enable the judge or jury to form their own independent judgement by the application of these criteria to the facts proved in evidence”
Besides, there is other cogent evidence on record considered by the learned trial judge to support the appellant’s conviction and sentence.
The appellant, by his own admission, was no stranger to P.W.2 and P.W.3. The three knew each other very well as neighbours. They had had, in the past, dealings among themselves revolving around land belonging to the appellant and its use by the prosecutrix and her family. Although, according to the evidence on record, the offence was committed during a dark and rainy night, P.W.2 was with the appellant for a very long time. He collected her from her house and took her out on a fake mission of rescuing the prosecutrix’s husband from danger. They walked closely together for some time and for a distance of about 300 metres, talking to each other, before the appellant grabbed her by the hand, gagged her mouth, pounced on her and threw her on to the ground. The appellant ravished the prosecutrix for a whole hour, certainly at point blank distance. P.W.2 had also heard the appellants voice, which she knew very well, as they were together throughout her ordeal.
On her part, P.W.3 was very clear and emphatic in her evidence. She very well knew the voice of the appellant. She heard the appellant call the prosecutrix out from her house which was a mere ten metres from that of P.W.2 on the same compound. She was unshaken in her testimony during cross examination on her assertion that the voice she heard calling P.W.2 out was that of the appellant.
P.W.2 returned to her home after the ordeal she had been subjected to by the appellant and went straight to the house of P.W.3 to whom she reported how the appellant had mercilessly ravished her and how he had inflicted injuries on her mouth, chin and cheek, areas P.W.3 saw were swollen.

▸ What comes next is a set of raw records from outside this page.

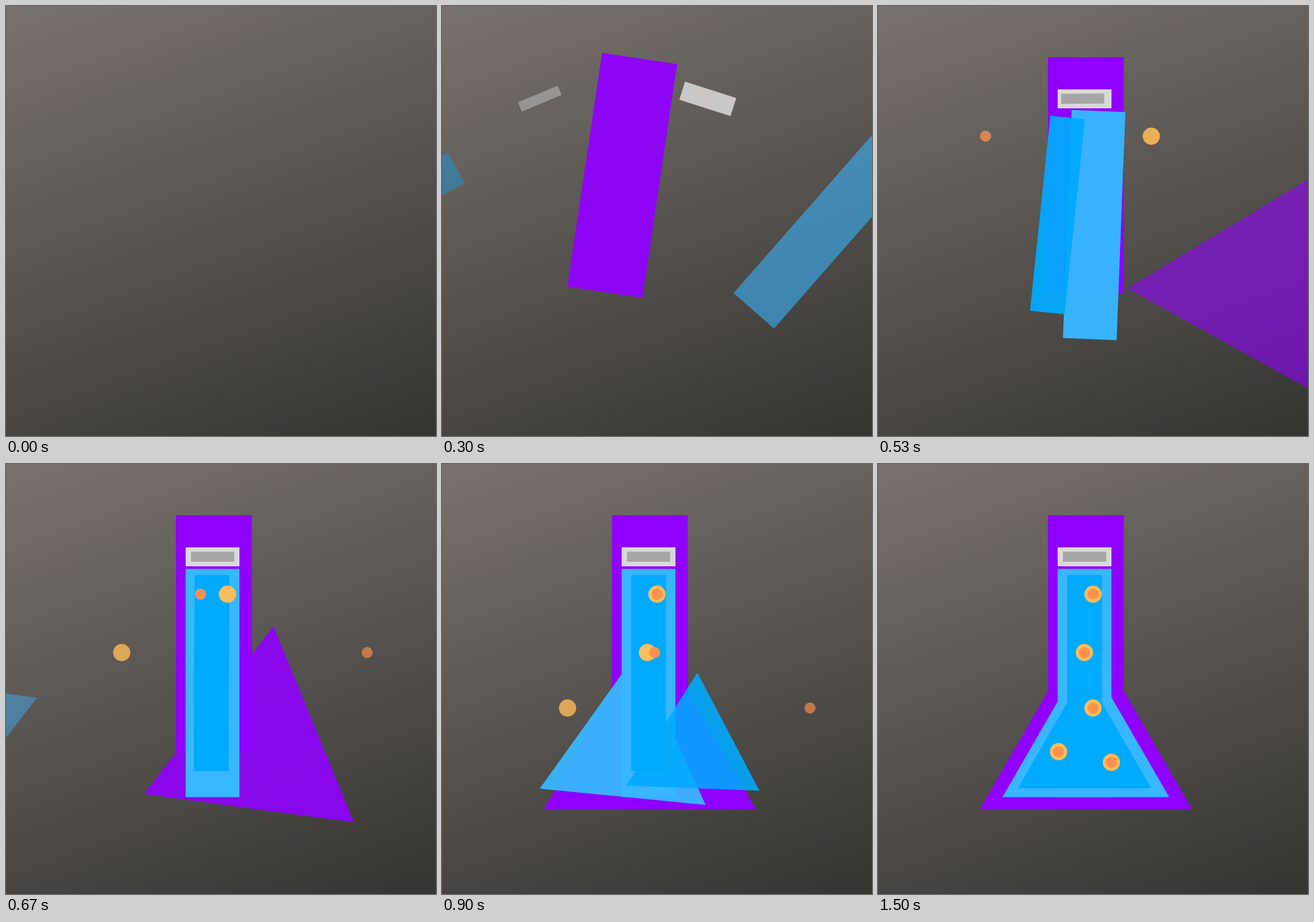
An HTML page that plays this animation: 748 by 748 pixels, repeating every 8000 ms.

```html
<!DOCTYPE html>
<html lang="en">
<head>
<meta charset="utf-8">
<title>Flask</title>
<style>
  html, body { margin: 0; width: 100%; height: 100%; overflow: hidden; }
  body { background: linear-gradient(160deg, #7a726e, #343431); }
  svg { display: block; width: 100vw; height: 100vh; }
</style>
</head>
<body>
<svg id="stage" viewBox="0 0 748 748"></svg>
<script>
const LOOP = 8000, FRAME = 100 / 3;
const DURATION = 500, STAGGER = 58, TRAVEL = 750;

const PURPLE = '#9000ff', SKY = '#38b6ff', BLUE = '#00aaff';
const AMBER = '#ffbd59', ORANGE = '#ff914d';

const rect = (w, h) => `M${-w / 2} ${-h / 2}h${w}v${h}h${-w}z`;
const tri = (w, h = w * Math.sqrt(3) / 2) => `M0 ${-h / 2}L${w / 2} ${h / 2}H${-w / 2}z`;
const disc = r => `M${-r} 0a${r} ${r} 0 0 1 ${2 * r} 0a${r} ${r} 0 0 1 ${-2 * r} 0z`;

// Painted back to front: order of entry, centre, outline, fill, starting turn
const parts = [
  [0, 361.5, 294.5, rect(132, 411), PURPLE, 132],
  [7, 361.7, 440.5, tri(368.5), PURPLE, 70],
  [1, 359.3, 161.5, rect(93.5, 33), '#d9d9d9', 129],
  [2, 359.4, 161.2, rect(75, 17.5), '#a6a6a6', -90],
  [3, 359.3, 381, rect(93.5, 397), SKY, 98.5],
  [10, 361.5, 454, tri(290), SKY, 120],
  [4, 359.3, 363.5, rect(60.5, 341), BLUE, 95],
  [11, 359.3, 463.5, tri(232), BLUE, 20.5]
];

// Bubbles: amber disc first, orange core right after
[[5, 374, 226.5], [8, 359, 328], [12, 374, 424.5], [14, 314, 500.5], [16, 406, 519]]
  .forEach(([order, x, y]) => parts.push(
    [order, x, y, disc(15), AMBER, 0],
    [order + 1, x, y, disc(9.7), ORANGE, 0]
  ));

const stage = document.getElementById('stage');
const nodes = parts.map(([, , , d, fill]) => {
  const node = document.createElementNS('http://www.w3.org/2000/svg', 'path');
  node.setAttribute('d', d);
  node.setAttribute('fill', fill);
  return stage.appendChild(node);
});

function draw(time) {
  parts.forEach(([order, x, y, , , turn], i) => {
    const t = Math.min(1, Math.max(0, (time - order * STAGGER) / DURATION));
    const rest = (1 - t) ** 3;
    const side = order % 2 ? 1 : -1;
    nodes[i].setAttribute('transform',
      `translate(${x + side * TRAVEL * rest} ${y}) rotate(${turn * rest})`);
    nodes[i].setAttribute('opacity', 1 - rest);
  });
}

const start = performance.now();
function tick() {
  const time = (performance.now() - start) % LOOP;
  // Motion advances at 30 frames per second
  draw(Math.floor((time + 5) / FRAME) * FRAME);
  requestAnimationFrame(tick);
}
tick();
</script>
</body>
</html>
```
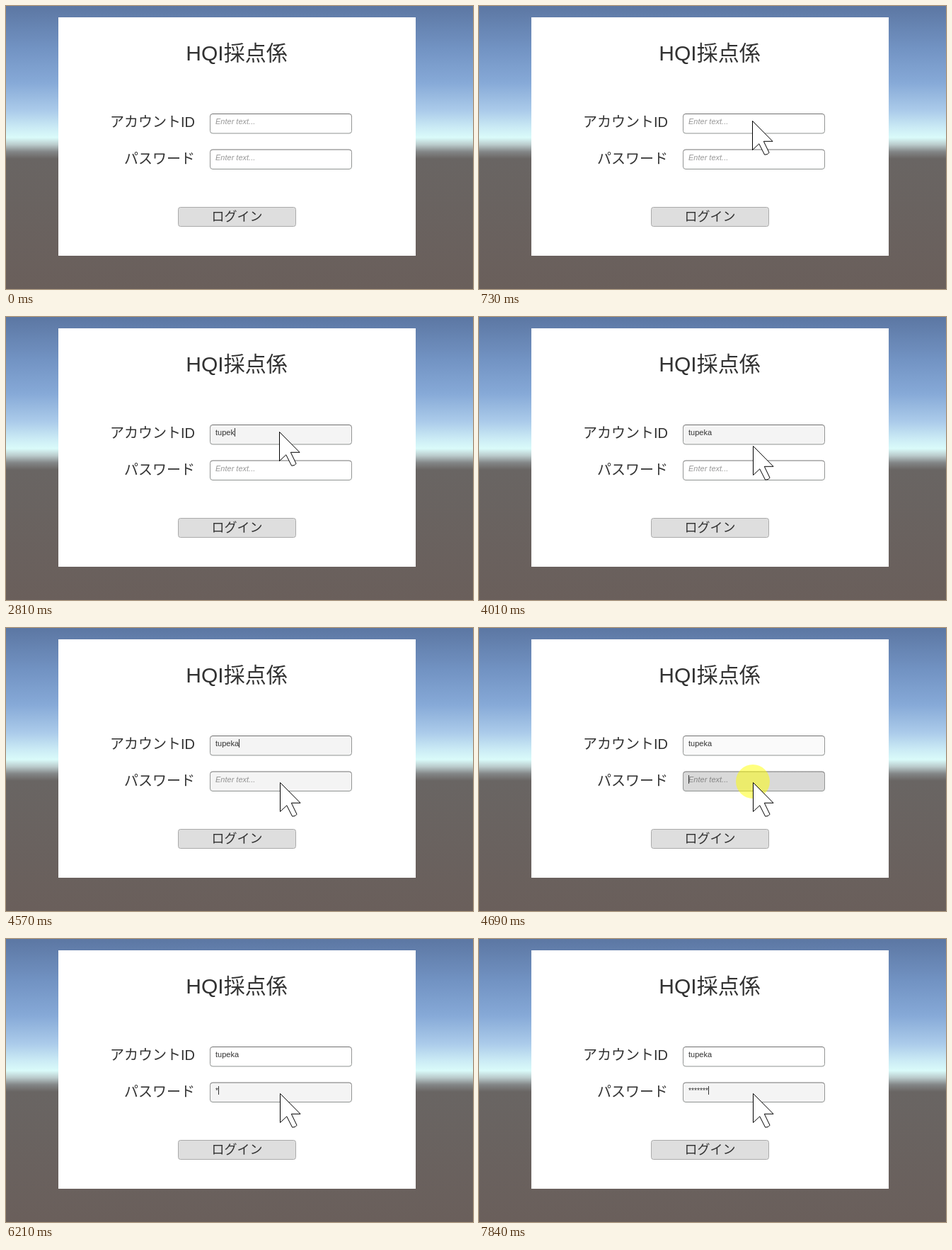
Write an HTML page that moves like this. It is 660 px wide and 400 px high and loops after 8000 ms.

```html
<!DOCTYPE html>
<html lang="ja">
<head>
<meta charset="utf-8">
<title>ログイン</title>
<style>
  html, body { margin: 0; width: 100%; height: 100%; overflow: hidden; }
  svg { display: block; width: 660px; height: 400px; }
  text { font-family: "Liberation Sans", "Noto Sans CJK JP", "Noto Sans CJK", sans-serif; fill: #323232; }
  .title { font-size: 30px; }
  .label { font-size: 20px; text-anchor: end; }
  .button { font-size: 18px; }
  .title, .button { text-anchor: middle; }
  .entry, .hint { font-size: 11px; }
  .hint { font-style: italic; fill-opacity: .5; }
  .mask { font-size: 10.3px; }
</style>
</head>
<body>
<svg viewBox="0 0 660 400">
  <defs>
    <linearGradient id="sky" x2="0" y2="1">
      <stop offset="0" stop-color="#5c77a3"/>
      <stop offset=".15" stop-color="#7293c3"/>
      <stop offset=".27" stop-color="#86a9d7"/>
      <stop offset=".37" stop-color="#abcbea"/>
      <stop offset=".43" stop-color="#cbebf5"/>
      <stop offset=".465" stop-color="#dafbfa"/>
      <stop offset=".49" stop-color="#bacbcc"/>
      <stop offset=".515" stop-color="#838687"/>
      <stop offset=".54" stop-color="#696563"/>
      <stop offset="1" stop-color="#6a5f5b"/>
    </linearGradient>
    <linearGradient id="edge" x2="0" y2="1">
      <stop offset="0" stop-color="#717171"/>
      <stop offset=".2" stop-color="#979797"/>
      <stop offset="1" stop-color="#8f9391"/>
    </linearGradient>
  </defs>

  <rect width="660" height="400" fill="url(#sky)"/>
  <rect x="74" y="16" width="505" height="337" fill="#fff"/>
  <text class="title" x="326" y="77">HQI採点係</text>
  <text class="label" x="267" y="171">アカウントID</text>
  <text class="label" x="267" y="223">パスワード</text>

  <g id="account" transform="translate(288 152)"></g>
  <g id="password" transform="translate(288 202.5)"></g>

  <rect x="243.5" y="284.5" width="166" height="27" rx="3" fill="#dedede" stroke="#aaa"/>
  <text class="button" x="326.5" y="304">ログイン</text>

  <circle id="ripple" r="24" fill="#ff0" fill-opacity=".5"/>
  <path id="pointer" d="M.5 .5V41.5L9.8 32.8L17.6 48.2Q22.5 48.5 24 45.2L16.3 29.3H29Z"
        fill="#fff" stroke="#000" stroke-linejoin="round"/>
</svg>

<script>
const LOOP = 8000;

// Every table row starts with the time at which it takes effect.
const pointerSteps = [
  [190, 510, 362], [300, 489, 326], [410, 447, 258], [520, 410, 200], [630, 391, 169],
  [730, 386, 162], [3910, 386, 165], [4010, 387, 182], [4130, 387, 203],
  [4240, 387, 214], [4350, 387, 218]
];
const clicks = [[0], [850, 386, 162], [1070], [4690, 387, 217], [4910]];

// Field rows: time, text, caret offset (none: hidden).
const name = 'tupeka';
const stars = n => '*'.repeat(n);
const fields = {
  account: {
    entry: [
      [0, ''], [960, '', 0], [1510, ''], [2050, '', 0],
      [2160, name.slice(0, 2), 9], [2270, name.slice(0, 4), 21],
      [2810, name.slice(0, 5), 27], [3360, name, 33], [3910, name],
      [4570, name, 33], [4690, name]
    ],
    fill: [[0, '#fff'], [850, '#f9f9f9'], [960, '#f4f4f4'], [4690, '#fafafa'], [4790, '#fff']]
  },
  password: {
    mask: true,
    entry: [
      [0, ''], [4690, '', 0], [5340, ''], [5890, '', 0],
      ...[[6210, 1], [6330, 2], [6530, 3], [6650, 4], [7080, 6]].map(([t, n]) => [t, stars(n), 4 * n]),
      [7630, stars(6)], [7840, stars(7), 28]
    ],
    fill: [[0, '#fff'], [4240, '#f9f9f9'], [4350, '#f4f4f4'], [4690, '#d9d9d9'],
           [4790, '#d0d0d0'], [4910, '#f4f4f4']]
  }
};

const $ = id => document.getElementById(id);
const at = (steps, t) => steps.findLast(step => step[0] <= t);
const show = (el, on) => el.setAttribute('visibility', on ? 'visible' : 'hidden');

function place(el, [, x, y] = []) {
  show(el, x !== undefined);
  if (x !== undefined) el.setAttribute('transform', `translate(${x} ${y})`);
}

for (const [id, field] of Object.entries(fields)) {
  const group = $(id);
  group.innerHTML = `
    <rect x=".5" y=".5" width="200" height="27.5" rx="3.5" stroke="url(#edge)"/>
    <text class="hint" x="8" y="15.3">Enter text...</text>
    <text class="entry ${field.mask ? 'mask' : ''}" x="8" y="15.3"></text>
    <rect y="${field.mask ? 5.5 : 5}" width="1" height="12" fill="#323232"/>`;
  [field.box, field.hint, field.text, field.caret] = group.children;
}

function draw(t) {
  for (const field of Object.values(fields)) {
    const [, value, caret] = at(field.entry, t);
    field.box.setAttribute('fill', at(field.fill, t)[1]);
    field.text.textContent = value;
    show(field.hint, !value);
    show(field.caret, caret !== undefined);
    field.caret.setAttribute('x', 8 + (caret ?? 0));
  }
  place($('ripple'), at(clicks, t));
  place($('pointer'), at(pointerSteps, t));
}

const start = performance.now();
function tick() {
  draw((performance.now() - start) % LOOP);
  requestAnimationFrame(tick);
}
tick();
</script>
</body>
</html>
```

It is settled law that evidence of a complaint by the victim of a sexual offence is admissible when it is made to a third person. Any information to the identity of her assailant to the third person is admissible evidence. See Patrick Akol vs Uganda (sc) Criminal Appeal No. 23 of 1992, Badru Mwindu vs Uganda, Court of Appeal No 11 of 1997.
All the above evidence which is on record and was, in our considered opinion, properly analyzed by the learned trial judge, placed the appellant at the scene of crime thus effectively destroying his alibi.
It also supports the appellants correct identification as it shows there were favourable conditions for his proper and correct identification by the prosecutrix and P.W.3. The dark moonless night notwithstanding, it left no room for any mistake.
On the question of the alleged bias of the learned trial judge against the appellant, we find no credible evidence on record to support the contention and we reject the same.
Courts of law act on credible evidence adduced before them and do not indulge in conjecture, speculation, attractive reasoning or
See Okala vs Republic 1965 EA 555, and Kanalusasi vs Uganda [1998-1990] HCB 10,
We have considered the appellant’s defence of a grudge between him and the prosecutrix and found it un sustainable and a deliberate lie concocted by him in his attempt to pervert the course of justice in the case against him. There is evidence on record to show that even the appellant himself did not believe it. He had this to say during cross-examination.
“I did not mind when Jennifer did not pay me my rent in kind. I was happy. There was no any other grudge. I had no grudge with them………”
We, therefore, reject and dismiss that defence.
Justice of Appeal
In the final result, we find in the negative on both grounds 1 and 2 of the appeal.
We dismiss the appeal for want of any merit.
We uphold both the trial court’s conviction of the appellant and the sentence it imposed on him.
Dated at Mbarara this…24th…..day of…November…2010
Justice of Appeal
M.S. Arach Amoko
Justice of Appeal